American-style breakfast sausages are a tasty side to any morning feast. Whether you find these heat-and-eat sausages near the hot dogs or in the freezer section, fully-cooked breakfast sausage is typically made with pork, although there are beef, turkey, chicken and other protein options available. Some are flavored with maple or apple; others hit the more savory notes of sage, smoke and pepper. The best are juicy, well balanced bites with a pinch of sweetness and just the right hint of herbs.
Tucked between sandwich and chips, a pouch of sweet, chewy fruit snacks is exactly what every kid hopes to find in his lunchbox. They’re a quasi-healthy sweet, a not-quite-candy treat loved by kids of all ages. Of course, actual fresh fruit is always a better lunchbox choice, but if you’re going to occasionally go the fruit snack route, there are a few things to know.
Grilled meat or chicken is fine, but when you want a juicy, tender bite that’s infused with exotic, mouth-watering flavors — it’s time to pull out an Asian-inspired marinade. Options abound on the condiments aisle — thick and sweet, thin and salty, and everything in between. A sweep of local stores turned up a promising sampling of marinades inspired by the cuisines of Korea, China, the Philippines, Thailand and the Caribbean. (We’ll save the powerful flavors of teriyaki for another day.)
Muck Rack makes it simple to find people, tweets, or articles that mention any name, keyword, company, hashtag etc. We've compiled this guide to help you make the most of your search.
Selecting a term
Start searching tweets, articles from media outlets, articles mentioned in tweets, journalists'
names, titles and bios with some suggested searches:
Companies or Topics (e.g. iPhone, Microsoft)
Phrases (e.g. "cloud computing") — use quotes to keep the terms together
Twitter handles (e.g. @username) — returns those who have mentioned or replied to
Names (e.g. "David Pogue")
Hashtags (e.g. #sxsw, #london2012)
Bio details (e.g. vegan, Olympics, father)
Muck Rack's Advanced Search allows for many boolean operators.
Find results that mention multiple specified terms, use AND or
+. For example, ensure each result contains both Elon Musk and Mark Zuckerberg by
searching Obama AND Romney or Obama + Romney.
Use the operators OR or , to broaden your search when you'd like either of
multiple terms to appear in results. (This is the default behavior of our search when no operators
are used.) For example, search for democrat OR republican to find results that refer to
Democrats and/or Republicans.
Use NOT or - to subtract results from your search. For
example, searching Disney will yield results about the Walt Disney Company as well as Walt Disney
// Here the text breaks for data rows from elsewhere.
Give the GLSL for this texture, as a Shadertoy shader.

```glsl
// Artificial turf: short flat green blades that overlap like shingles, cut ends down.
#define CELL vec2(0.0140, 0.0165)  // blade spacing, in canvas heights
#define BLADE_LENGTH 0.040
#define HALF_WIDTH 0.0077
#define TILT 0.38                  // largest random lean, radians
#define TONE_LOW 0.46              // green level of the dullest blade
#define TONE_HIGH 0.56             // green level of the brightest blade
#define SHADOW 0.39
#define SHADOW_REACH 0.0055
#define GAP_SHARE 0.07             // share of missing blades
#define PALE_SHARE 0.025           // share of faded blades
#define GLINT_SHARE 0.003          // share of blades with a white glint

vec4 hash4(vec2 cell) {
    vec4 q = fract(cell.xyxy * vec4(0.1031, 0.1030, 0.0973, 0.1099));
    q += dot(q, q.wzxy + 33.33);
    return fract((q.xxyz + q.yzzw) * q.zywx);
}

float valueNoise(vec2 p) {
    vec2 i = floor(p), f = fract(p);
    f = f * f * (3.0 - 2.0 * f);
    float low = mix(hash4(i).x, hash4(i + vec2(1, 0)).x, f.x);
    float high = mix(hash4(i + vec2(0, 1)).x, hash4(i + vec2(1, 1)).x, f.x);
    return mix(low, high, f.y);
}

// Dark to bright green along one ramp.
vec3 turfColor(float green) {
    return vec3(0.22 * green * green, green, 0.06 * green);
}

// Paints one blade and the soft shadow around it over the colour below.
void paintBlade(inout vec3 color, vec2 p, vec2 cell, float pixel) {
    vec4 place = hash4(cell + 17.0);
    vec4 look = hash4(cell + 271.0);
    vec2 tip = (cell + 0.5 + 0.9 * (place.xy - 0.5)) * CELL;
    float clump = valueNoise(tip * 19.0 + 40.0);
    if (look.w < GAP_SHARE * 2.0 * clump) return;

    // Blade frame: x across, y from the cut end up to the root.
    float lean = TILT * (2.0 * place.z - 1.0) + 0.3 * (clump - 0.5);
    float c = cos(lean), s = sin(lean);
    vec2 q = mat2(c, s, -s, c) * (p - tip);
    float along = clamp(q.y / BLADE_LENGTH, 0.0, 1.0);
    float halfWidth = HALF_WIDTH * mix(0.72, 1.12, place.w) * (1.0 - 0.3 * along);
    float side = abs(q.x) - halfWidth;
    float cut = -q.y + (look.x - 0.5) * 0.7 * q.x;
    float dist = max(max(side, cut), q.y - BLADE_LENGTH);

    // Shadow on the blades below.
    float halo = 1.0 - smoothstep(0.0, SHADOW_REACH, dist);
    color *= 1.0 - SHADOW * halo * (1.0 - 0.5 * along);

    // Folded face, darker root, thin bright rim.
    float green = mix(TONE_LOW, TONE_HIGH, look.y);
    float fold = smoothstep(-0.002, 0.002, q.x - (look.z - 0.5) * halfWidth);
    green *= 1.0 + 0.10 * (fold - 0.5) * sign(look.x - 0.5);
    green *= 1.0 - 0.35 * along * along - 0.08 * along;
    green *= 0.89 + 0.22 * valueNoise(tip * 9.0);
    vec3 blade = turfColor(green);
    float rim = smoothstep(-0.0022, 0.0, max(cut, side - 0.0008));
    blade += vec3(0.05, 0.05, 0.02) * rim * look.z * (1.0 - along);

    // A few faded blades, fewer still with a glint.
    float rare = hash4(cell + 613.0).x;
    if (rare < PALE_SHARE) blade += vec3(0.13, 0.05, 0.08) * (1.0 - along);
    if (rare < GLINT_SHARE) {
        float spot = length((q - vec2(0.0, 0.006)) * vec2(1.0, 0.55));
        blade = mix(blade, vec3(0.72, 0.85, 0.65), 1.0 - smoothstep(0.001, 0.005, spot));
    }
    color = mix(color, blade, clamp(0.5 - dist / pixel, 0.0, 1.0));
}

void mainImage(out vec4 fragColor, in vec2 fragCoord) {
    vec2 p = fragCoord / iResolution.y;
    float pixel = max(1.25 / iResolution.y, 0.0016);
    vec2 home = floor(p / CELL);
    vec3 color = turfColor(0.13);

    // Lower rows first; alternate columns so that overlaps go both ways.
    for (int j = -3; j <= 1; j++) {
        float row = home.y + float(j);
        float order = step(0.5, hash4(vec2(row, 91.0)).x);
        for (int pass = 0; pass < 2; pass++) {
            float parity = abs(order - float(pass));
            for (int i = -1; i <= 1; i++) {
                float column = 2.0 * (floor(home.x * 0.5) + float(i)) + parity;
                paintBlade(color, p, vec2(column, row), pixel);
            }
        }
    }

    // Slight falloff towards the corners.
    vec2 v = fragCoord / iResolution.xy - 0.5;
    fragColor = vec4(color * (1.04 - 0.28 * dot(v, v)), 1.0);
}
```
World Resort. To exclude mentions of Disney World, search for Disney -World or Disney
When using one of these operators with a phrase, enclose it in quotation marks. For example, you can
find results about smartphones excluding Apple's iPhone 4S by searching smartphone -"iPhone
Exact case matching or punctuation
If you're searching for a brand name or keyword that relies on specific punctuation marks or capitalization, you can
find results that match your exact query by adding matchcase: before the keyword you're searching for, like matchcase:E*TRADE .
Use parentheses to separate multiple
boolean phrases. For example, to find journalists talking about having fun in Disney World or
Disneyland, search for ("disney world" OR disneyland) AND fun.
An asterisk can be used to search for any variation of a root word truncated by the asterisk. For example, searching for admin* will return results for administrator, administration, administer, administered, etc.
A near operator is an AND operator where you can control the distance between the words. You can vary the distance the near operation uses by adding a forward slash and number (between 0-99) such as strawberries NEAR/10 "whipped cream", which means the strawberries must exist within 10 words of "whipped cream".